$104 million annually of the projected $198 million full cost
to implement the San
Francisco Health Access Plan (SFHAP) agreed upon by a range
of stakeholders June 20.
The mayor's options include issuing an executive directive or
more formal reorganization of departments depending on City Attorney
advice, mayoral press secretary Peter Ragone told the Sentinel
Cost for broadening SFHAP to all eligible San Franciscans, an
estimate raised yesterday to 85,000 health care consumers, requires
additional funding over the $104 million now spent. The SFHAP
plan calls for an additional $56 million generated by user co-payments.
Estimates are based SFHAP enrollment by all 85,000 residents
eligible, however costs drop proportionately to smaller enrollment.
Based on full 85,000 enrollment, the Ammiano separate but parallel
measure, which requires employers to provide health care insurance
coverage for a larger number of employees, would raise the additional
Although labor and business leaders support SFHAP the level of
employer contribution remains in dispute. Newsom supports required
employer contributions, come to be known as 'the mandate.' Newsom
has not signed on to specific employer requirements of Ammiano's
Worker Healthcare Security Act (WHSA).
Even so, Newsom's head of the City Health Department yesterday
described WHSA as essential to SFHAP success.
"I believe from a health policy point of view that the Health
Access Plan cannot successfully go forward without the legislation
that Supervisor Ammiano is carrying as well," Dr. Mitch Katz
told a committee of the Board of Supervisors Tuesday.
Dr. Mitch Katz
"I do see them as two legislations that were meant to fit
together and do fit together. One can't succeed without the other."
And committee members expressing frustration with lack of funding
agreement yesterday urged merger of both measures into single
The Budget and Finance Committee will reconvene Tuesday at 10:00
a.m. to make that recommendation with WHSA amendments offered
Hours later the full Board of Supervisors could adopt the recommendation
at its 2:00 p.m. meeting.
The committee recommended WHSA amendments including:
-- Delaying employer contribution from July, 2007, to July 8,
-- Requiring the City Controller to report quarterly on WHSA

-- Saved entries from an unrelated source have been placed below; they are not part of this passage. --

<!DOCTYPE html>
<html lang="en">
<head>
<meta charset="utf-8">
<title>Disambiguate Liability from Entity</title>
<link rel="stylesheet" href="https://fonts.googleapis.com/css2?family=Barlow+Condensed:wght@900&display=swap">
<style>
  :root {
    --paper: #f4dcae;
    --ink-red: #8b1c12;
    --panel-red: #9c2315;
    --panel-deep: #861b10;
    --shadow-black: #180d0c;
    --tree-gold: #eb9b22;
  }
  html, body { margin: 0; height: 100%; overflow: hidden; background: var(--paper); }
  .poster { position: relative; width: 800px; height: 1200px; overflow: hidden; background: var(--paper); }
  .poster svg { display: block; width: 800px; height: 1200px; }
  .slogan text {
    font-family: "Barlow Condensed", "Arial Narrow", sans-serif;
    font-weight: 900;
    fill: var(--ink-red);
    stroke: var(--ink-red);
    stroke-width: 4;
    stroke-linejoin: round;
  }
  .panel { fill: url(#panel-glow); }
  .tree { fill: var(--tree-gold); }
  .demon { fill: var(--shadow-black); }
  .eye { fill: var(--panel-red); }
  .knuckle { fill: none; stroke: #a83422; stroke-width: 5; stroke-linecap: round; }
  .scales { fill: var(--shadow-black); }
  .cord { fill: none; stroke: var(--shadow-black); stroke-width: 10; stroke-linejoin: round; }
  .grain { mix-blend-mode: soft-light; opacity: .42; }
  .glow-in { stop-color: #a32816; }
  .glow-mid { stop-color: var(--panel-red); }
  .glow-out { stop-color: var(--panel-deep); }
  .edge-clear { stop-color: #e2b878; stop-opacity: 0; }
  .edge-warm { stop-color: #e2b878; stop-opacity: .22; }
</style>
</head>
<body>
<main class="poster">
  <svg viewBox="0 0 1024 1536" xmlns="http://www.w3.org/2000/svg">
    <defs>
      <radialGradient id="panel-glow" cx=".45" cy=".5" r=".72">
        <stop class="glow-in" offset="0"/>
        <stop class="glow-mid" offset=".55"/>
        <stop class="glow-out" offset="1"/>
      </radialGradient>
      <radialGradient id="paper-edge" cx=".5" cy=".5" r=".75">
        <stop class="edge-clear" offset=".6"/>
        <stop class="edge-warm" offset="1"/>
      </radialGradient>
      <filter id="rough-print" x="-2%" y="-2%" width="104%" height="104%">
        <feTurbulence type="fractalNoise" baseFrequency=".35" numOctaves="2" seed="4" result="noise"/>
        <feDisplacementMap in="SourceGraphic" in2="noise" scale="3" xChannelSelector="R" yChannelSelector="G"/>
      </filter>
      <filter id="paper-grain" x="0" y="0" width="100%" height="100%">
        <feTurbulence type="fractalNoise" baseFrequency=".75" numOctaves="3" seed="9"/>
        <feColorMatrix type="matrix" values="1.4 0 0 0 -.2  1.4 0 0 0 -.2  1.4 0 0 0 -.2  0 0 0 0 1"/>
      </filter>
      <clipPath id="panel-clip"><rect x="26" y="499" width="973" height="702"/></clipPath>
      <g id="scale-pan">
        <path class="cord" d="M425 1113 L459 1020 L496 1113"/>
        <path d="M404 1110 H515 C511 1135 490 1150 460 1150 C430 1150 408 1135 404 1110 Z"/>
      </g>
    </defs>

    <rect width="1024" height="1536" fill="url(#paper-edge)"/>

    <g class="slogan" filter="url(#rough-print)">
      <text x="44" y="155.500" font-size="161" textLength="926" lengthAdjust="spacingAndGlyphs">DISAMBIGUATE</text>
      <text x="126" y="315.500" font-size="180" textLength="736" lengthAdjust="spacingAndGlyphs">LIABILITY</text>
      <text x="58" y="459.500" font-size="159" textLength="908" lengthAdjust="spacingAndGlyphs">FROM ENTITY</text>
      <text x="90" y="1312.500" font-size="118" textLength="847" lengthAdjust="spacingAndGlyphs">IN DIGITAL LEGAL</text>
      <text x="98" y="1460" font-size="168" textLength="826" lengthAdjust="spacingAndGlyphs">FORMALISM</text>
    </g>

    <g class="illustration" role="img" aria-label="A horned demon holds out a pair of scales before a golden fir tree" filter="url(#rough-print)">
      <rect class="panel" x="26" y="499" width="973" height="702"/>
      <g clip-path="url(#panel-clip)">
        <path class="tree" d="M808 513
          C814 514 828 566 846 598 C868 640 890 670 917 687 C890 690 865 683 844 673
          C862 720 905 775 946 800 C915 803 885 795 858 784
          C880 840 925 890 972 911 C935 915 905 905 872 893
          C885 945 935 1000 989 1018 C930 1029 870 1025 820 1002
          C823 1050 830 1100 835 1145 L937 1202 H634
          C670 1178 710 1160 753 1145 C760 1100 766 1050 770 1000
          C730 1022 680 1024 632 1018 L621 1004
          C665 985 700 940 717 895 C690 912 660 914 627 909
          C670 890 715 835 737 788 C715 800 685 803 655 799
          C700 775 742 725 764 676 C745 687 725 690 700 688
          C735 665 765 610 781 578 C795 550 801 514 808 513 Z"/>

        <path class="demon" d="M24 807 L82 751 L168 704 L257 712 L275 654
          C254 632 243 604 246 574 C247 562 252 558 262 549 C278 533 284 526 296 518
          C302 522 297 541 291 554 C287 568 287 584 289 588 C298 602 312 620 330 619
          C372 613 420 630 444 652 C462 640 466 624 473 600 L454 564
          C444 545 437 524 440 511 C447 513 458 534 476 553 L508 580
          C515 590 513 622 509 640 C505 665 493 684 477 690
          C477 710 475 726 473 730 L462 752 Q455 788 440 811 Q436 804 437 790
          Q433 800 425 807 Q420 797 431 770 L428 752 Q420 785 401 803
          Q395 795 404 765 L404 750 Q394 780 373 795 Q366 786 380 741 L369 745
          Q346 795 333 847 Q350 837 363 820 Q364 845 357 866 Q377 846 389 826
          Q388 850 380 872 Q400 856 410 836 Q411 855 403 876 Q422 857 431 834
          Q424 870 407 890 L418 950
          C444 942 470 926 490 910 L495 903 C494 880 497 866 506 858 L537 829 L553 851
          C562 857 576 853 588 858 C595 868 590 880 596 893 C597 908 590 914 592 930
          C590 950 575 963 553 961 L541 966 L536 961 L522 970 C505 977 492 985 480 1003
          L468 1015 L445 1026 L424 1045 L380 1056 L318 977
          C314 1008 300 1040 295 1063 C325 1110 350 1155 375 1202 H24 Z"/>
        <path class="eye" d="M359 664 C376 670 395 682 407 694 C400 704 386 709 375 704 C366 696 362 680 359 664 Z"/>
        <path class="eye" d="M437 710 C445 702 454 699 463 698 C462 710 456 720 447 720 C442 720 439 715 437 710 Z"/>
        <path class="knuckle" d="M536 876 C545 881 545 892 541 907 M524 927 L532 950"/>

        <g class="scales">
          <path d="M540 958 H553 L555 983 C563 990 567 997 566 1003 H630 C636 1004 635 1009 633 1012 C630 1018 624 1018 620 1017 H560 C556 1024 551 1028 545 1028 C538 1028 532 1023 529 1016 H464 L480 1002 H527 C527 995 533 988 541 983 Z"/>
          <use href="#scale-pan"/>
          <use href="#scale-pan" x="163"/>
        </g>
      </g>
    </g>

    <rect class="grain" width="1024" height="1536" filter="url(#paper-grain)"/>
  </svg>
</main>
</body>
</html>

impact on the City budget, on the City's health care delivery
system, and on impact on the San Francisco economy.
-- Requiring a similar report from the City Labor Standards and